The society bearing Vincent's name was founded in Paris by Frederic Ozanam in 1833. Frederic was a 20 year old university student troubled by attitudes prevalent in post-revolution France. He believed that the idealistic vision popular among his fellow students of utopian secular communities would not be successful because it lacked the Christian principles of love and mercy. Challenged to practice his beliefs, Frederic gathered a few other students with beliefs similar to his and together they pooled their money and began delivering groceries to the shut-ins in the poverty-stricken streets of Paris.
This concept, as simple as it was, proved to be powerful and produced a movement which grew rapidly. Within a year there were more than 100 members. Eleven short years later, the society had spread to the United States and by 1853, the year Frederic died at age 40, the society could boast 2000 conferences, 500 of which were outside of France. On August 22, 1997, Frederic Ozanam was beatified by Pope John Paul II at the cathedral in Paris.
The Society of St. Vincent de Paul continues to serve the poor in over 132 countries in all areas of the world.
St. Vincent de Paul operations in Vancouver began in the depression year of 1938 with the aggregation of a conference at the downtown parish of St. James. St. Joseph parish was formed in 1952 followed by Our Lady of Lourdes in 1958; each started and operated separate conferences until the mid-1980's when, first, the St. Joseph Conference and shortly thereafter the Our Lady of Lourdes Conference merged with the St. James Conference. This was an unorthodox arrangement since, typically, separate conferences service the needs of individual parishes. But the leaders were able to attract sufficient volunteers and achieve economies of scale with this arrangement. When the Holy Redeemer parish was formed in 2000, it was immediately incorporated into what became the Vancouver Conference. The conference became affiliated with the Columbia River Council of the St. Vincent de Paul Society in 2002.
The combined conference has received continuous financial as well as in-kind contributions from each of the four parishes and has enjoyed excellent cooperation. We feel blest that the pastors and parishioners have been extremely supportive throughout the years.
In 1986 the combined conference began operating from an unused dental office donated by Kaiser-Permanente. Two years later, operations moved to the gymnasium at St. James parish. The need for greater space for conference requirements and St. James parish activities provided the incentive for finding a large, separate home for St. Vincent de Paul. A significant bequest from the Helen Morgan estate accelerated planning. Hal Westby was hired to conduct the capital campaign and initiate grant writing efforts which resulted in significant gifts including $100,000 each from the Meyer Memorial Trust and the Murdock Charitable Trust. Board members Jim DeLong and Tim Norton were the driving force behind the campaign. Tom Crowley served as Board President at the time and Dick Lauer became Executive Director during the course of the campaign.
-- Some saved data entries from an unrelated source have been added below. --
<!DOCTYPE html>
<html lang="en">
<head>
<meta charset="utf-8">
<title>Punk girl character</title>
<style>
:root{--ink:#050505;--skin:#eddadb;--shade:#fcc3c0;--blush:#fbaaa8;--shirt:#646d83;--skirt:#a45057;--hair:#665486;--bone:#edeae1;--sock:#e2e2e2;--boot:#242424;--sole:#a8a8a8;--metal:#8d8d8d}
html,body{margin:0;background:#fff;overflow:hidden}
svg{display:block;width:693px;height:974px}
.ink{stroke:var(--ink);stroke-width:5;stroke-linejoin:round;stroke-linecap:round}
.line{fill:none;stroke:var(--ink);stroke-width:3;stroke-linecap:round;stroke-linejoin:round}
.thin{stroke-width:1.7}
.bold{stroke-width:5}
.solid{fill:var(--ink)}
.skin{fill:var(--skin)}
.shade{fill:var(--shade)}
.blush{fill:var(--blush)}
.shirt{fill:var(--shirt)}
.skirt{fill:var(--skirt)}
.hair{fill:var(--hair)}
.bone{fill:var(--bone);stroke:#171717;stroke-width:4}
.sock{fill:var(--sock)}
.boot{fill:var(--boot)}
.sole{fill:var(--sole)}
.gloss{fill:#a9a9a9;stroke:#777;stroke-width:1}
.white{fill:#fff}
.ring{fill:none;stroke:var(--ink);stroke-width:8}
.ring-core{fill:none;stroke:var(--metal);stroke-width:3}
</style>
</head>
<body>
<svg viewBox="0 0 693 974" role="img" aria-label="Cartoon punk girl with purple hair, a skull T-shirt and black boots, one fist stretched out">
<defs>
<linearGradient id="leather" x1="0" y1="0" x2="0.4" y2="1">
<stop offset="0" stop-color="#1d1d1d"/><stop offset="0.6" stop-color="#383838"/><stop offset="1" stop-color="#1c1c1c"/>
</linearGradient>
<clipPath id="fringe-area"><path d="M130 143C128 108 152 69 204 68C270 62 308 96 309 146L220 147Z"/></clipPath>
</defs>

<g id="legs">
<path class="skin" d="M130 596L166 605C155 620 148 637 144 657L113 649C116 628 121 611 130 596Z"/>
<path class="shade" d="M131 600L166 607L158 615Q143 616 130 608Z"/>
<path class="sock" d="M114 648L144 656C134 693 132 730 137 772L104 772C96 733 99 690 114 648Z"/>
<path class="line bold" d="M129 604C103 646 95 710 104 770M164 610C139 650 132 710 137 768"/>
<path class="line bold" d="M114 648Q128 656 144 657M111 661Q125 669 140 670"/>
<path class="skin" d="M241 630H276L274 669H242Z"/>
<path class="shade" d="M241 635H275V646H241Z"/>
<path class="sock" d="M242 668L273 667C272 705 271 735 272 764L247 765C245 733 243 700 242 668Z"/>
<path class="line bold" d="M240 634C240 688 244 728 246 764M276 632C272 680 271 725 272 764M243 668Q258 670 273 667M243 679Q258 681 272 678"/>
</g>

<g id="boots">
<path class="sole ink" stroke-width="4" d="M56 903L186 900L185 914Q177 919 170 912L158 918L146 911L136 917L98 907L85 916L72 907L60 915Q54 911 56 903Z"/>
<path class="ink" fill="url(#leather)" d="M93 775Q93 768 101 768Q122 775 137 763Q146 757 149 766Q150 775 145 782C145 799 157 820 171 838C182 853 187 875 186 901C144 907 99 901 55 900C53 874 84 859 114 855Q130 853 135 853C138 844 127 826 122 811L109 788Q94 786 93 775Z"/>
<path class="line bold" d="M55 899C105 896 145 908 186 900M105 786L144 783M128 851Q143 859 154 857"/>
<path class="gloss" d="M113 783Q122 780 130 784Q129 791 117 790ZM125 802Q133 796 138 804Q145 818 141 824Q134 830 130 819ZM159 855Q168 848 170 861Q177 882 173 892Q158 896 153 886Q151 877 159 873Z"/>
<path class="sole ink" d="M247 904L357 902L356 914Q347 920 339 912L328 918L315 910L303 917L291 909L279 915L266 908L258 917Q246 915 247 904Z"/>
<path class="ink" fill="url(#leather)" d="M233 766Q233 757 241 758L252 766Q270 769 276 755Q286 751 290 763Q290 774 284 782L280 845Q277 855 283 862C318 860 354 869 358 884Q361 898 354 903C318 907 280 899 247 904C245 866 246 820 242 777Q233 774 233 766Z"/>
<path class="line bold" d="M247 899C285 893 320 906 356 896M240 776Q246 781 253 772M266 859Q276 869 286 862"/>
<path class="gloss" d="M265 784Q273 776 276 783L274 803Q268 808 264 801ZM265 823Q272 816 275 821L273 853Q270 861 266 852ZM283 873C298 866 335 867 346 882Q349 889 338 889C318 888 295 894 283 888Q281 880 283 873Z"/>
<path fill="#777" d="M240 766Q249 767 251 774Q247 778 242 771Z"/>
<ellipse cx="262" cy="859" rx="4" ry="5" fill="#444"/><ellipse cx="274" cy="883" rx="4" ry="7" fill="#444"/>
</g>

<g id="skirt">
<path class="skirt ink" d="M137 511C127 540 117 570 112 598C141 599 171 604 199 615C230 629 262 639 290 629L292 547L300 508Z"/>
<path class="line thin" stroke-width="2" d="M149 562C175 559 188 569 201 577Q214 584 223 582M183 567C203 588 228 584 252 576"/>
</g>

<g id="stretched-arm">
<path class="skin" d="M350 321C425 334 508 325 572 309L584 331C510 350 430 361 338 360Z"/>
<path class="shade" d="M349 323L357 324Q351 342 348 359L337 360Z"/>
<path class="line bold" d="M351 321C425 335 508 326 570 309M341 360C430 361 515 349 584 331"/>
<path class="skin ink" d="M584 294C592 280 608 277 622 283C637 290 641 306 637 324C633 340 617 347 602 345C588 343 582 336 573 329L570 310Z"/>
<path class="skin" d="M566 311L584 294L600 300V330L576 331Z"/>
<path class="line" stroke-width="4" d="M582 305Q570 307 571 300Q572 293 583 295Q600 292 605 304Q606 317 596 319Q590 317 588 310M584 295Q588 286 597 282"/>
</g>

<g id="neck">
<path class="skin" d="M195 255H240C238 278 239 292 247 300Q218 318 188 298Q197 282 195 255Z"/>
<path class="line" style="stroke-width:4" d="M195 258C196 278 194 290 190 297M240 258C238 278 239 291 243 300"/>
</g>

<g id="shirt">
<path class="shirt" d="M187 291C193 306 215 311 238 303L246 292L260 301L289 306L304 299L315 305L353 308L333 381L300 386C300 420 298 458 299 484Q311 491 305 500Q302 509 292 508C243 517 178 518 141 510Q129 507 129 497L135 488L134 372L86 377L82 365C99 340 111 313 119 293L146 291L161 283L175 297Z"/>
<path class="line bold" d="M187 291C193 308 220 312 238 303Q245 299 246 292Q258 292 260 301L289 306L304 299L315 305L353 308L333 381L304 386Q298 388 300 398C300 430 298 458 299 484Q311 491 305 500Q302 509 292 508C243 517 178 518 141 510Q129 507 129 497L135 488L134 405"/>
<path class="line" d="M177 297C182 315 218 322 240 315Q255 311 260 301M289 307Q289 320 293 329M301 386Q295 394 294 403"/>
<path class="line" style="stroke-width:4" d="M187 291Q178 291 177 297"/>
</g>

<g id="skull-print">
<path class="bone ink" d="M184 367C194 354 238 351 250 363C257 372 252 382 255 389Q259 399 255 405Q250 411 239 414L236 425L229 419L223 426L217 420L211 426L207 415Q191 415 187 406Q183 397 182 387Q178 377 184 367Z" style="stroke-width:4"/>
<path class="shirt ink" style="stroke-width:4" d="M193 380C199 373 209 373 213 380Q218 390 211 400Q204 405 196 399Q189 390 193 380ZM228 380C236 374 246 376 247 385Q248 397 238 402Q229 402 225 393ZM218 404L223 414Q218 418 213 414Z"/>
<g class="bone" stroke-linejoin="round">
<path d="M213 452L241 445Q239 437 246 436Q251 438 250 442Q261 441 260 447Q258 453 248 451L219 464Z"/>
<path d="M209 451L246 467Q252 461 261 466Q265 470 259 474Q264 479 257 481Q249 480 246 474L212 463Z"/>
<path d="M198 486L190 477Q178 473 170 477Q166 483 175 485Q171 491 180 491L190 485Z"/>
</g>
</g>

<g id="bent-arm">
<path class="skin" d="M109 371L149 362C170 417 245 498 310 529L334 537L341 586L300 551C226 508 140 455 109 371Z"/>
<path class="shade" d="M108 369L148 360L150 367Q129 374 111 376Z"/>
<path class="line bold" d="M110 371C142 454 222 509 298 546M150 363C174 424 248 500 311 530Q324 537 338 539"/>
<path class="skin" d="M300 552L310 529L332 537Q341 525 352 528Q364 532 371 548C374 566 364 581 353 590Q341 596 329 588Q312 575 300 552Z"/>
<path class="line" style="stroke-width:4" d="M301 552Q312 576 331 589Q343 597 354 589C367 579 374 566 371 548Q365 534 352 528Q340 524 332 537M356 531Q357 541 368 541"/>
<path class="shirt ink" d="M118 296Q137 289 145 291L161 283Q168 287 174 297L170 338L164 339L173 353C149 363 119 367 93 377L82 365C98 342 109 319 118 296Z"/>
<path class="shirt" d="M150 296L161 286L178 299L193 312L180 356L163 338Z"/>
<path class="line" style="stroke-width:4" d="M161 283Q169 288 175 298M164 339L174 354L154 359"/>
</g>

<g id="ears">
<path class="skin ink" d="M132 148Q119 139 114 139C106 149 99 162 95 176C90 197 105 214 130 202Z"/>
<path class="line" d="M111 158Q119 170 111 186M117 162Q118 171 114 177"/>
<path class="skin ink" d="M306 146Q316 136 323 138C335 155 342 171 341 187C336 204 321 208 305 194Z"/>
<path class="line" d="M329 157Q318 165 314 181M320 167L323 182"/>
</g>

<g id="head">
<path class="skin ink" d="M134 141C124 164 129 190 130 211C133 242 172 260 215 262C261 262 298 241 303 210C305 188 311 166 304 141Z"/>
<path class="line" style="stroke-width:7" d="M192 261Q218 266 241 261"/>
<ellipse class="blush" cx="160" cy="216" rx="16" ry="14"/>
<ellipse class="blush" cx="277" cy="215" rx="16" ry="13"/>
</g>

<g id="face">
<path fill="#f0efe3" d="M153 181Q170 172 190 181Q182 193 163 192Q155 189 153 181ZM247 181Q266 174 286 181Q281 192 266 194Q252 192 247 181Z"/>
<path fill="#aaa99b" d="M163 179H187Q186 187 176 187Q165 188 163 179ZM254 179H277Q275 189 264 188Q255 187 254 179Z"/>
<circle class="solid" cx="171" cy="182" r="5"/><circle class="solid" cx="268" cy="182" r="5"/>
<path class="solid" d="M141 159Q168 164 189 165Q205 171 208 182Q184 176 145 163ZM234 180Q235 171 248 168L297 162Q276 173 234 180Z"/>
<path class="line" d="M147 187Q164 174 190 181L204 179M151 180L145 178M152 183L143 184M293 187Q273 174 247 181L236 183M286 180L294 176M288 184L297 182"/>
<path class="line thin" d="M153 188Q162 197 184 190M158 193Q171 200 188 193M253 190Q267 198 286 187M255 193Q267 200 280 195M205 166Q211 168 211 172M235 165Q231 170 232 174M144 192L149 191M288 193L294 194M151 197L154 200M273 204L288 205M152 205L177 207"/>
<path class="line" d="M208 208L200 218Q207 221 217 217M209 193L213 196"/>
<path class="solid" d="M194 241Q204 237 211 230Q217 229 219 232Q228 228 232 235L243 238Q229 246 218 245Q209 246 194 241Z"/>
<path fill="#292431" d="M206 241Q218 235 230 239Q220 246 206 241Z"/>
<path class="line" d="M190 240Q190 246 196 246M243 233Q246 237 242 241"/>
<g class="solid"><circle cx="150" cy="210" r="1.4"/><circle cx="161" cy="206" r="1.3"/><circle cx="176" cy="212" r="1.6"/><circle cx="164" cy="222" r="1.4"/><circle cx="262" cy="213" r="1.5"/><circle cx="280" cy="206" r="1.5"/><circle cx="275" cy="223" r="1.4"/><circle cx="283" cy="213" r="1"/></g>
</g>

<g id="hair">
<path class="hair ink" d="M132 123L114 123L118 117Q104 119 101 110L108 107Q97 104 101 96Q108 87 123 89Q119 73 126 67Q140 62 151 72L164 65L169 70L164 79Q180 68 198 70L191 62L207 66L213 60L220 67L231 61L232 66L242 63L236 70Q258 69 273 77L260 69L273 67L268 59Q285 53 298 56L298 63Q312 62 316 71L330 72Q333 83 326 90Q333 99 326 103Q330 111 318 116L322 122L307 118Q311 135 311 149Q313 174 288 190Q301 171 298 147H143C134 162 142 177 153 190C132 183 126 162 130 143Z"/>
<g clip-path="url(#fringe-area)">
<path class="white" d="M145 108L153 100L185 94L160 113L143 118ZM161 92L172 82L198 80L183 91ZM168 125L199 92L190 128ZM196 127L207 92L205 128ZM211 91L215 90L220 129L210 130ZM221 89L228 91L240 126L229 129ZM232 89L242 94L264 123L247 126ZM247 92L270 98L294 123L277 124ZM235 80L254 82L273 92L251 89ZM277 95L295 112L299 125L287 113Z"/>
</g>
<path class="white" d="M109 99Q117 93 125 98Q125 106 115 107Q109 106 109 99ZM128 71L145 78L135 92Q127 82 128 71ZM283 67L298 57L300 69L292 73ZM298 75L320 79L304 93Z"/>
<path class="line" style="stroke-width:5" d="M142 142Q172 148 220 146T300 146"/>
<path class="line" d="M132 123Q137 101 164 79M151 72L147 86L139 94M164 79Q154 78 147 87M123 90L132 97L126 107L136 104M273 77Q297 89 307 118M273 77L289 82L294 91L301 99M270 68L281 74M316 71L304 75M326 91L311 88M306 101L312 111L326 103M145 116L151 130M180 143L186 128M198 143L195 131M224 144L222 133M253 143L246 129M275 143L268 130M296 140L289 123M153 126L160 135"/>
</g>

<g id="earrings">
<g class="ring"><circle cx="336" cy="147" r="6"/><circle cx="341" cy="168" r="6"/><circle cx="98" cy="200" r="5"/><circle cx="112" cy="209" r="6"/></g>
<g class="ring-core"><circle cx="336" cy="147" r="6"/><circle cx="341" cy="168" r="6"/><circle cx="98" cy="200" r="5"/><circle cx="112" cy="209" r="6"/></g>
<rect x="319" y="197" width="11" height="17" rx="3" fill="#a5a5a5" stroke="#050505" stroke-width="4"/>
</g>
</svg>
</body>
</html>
The large modern facility located on Stapleton Road was dedicated in 1997 and began serving the poor.
The Vancouver Conference has seen constant expansion of its services to friends in need during the past decade in the form of food, clothing, household items, rent and utility assistance and other works of charity. Dozens of volunteers faithfully donate their time and efforts into answering God's call to love their neighbors.